Supplied data START

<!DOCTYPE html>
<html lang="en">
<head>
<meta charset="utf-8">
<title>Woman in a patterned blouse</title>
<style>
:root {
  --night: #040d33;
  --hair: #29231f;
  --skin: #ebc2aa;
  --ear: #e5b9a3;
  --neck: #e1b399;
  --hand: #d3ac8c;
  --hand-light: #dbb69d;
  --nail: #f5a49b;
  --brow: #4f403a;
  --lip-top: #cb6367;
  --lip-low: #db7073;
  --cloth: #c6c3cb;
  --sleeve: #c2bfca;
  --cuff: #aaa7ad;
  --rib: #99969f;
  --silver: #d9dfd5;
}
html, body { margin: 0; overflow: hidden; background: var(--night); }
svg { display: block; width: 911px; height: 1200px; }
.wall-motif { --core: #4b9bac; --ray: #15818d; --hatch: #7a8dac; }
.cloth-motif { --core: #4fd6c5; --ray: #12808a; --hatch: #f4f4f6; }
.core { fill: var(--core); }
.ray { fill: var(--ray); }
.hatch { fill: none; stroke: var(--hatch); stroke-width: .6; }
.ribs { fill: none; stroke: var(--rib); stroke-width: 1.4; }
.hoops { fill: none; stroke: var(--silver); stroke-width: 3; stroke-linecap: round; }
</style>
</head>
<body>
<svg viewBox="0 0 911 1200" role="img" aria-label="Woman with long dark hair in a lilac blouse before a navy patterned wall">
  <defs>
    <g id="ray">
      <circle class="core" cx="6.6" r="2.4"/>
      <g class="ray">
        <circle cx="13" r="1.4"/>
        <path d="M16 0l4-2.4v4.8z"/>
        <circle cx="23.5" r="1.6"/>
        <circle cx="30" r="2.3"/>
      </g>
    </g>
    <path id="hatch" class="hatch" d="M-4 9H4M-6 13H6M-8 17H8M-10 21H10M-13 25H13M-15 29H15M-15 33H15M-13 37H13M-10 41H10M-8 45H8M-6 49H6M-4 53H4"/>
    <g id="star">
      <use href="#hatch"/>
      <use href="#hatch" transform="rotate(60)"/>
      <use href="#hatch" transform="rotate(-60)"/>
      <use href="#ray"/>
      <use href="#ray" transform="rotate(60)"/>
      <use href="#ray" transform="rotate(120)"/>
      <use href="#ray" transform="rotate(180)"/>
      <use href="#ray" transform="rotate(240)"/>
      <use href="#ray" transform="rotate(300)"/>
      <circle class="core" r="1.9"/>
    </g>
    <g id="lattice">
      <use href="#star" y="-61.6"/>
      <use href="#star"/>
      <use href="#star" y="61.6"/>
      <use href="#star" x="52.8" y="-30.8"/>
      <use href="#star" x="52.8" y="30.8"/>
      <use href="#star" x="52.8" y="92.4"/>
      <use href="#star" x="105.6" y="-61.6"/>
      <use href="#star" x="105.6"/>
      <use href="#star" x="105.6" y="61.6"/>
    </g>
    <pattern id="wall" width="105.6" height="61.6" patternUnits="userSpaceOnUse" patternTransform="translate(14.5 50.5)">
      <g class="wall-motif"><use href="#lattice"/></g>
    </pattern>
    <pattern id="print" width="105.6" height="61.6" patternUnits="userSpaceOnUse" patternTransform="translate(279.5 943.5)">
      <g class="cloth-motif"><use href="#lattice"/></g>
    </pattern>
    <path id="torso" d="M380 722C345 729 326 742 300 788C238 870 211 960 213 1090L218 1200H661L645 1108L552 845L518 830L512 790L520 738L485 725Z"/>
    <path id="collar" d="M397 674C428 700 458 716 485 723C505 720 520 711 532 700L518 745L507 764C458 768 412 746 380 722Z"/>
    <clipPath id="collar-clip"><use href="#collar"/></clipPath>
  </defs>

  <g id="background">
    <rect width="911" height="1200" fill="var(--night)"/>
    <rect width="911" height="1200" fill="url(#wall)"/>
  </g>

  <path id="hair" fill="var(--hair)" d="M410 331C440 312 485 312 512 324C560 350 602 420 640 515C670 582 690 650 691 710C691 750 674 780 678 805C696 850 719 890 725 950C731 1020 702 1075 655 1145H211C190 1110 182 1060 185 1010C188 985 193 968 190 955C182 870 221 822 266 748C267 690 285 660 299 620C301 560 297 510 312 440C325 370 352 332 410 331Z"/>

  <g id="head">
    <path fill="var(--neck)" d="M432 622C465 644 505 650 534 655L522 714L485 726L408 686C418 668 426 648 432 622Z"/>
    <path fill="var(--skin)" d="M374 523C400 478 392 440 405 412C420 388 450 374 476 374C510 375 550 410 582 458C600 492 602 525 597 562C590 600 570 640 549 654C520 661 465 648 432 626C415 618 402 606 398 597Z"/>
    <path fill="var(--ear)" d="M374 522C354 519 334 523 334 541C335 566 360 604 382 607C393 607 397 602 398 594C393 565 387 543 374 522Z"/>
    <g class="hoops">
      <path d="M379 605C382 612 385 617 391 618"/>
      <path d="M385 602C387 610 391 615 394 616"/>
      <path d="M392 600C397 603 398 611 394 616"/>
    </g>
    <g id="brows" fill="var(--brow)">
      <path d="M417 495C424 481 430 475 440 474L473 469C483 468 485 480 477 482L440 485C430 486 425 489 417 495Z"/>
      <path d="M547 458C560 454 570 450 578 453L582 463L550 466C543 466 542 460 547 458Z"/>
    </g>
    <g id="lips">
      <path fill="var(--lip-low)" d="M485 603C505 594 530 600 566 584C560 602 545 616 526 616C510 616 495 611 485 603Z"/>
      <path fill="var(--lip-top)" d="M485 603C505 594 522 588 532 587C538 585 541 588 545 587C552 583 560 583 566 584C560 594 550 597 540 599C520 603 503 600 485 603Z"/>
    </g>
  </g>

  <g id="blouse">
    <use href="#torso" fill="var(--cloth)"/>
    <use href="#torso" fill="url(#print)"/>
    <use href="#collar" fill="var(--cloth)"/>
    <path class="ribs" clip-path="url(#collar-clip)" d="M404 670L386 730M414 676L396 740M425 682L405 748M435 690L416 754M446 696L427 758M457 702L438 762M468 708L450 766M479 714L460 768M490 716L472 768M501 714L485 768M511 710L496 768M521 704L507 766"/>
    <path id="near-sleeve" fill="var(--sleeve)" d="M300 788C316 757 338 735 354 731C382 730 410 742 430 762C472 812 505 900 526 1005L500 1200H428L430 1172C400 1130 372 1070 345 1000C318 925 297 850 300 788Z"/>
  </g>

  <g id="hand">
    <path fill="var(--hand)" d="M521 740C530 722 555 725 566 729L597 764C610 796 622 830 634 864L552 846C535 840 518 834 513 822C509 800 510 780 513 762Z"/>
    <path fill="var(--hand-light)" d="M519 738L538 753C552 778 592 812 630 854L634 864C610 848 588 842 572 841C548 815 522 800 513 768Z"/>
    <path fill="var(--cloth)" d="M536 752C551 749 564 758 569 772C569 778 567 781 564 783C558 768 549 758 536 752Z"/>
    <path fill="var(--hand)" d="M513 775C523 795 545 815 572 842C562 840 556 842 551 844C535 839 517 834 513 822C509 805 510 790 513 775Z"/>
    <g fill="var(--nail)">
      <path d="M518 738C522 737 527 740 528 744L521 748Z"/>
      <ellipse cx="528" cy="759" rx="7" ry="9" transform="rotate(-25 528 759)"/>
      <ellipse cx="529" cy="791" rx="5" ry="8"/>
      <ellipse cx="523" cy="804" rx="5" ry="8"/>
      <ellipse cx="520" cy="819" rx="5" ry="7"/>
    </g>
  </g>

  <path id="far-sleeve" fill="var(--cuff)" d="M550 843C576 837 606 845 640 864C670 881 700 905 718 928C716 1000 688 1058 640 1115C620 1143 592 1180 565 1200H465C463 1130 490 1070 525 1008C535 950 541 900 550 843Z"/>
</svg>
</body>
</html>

Supplied data END

> **Task directions**
Give only the count of lines in the data that include the string "hand".

> **Finished exercise**
6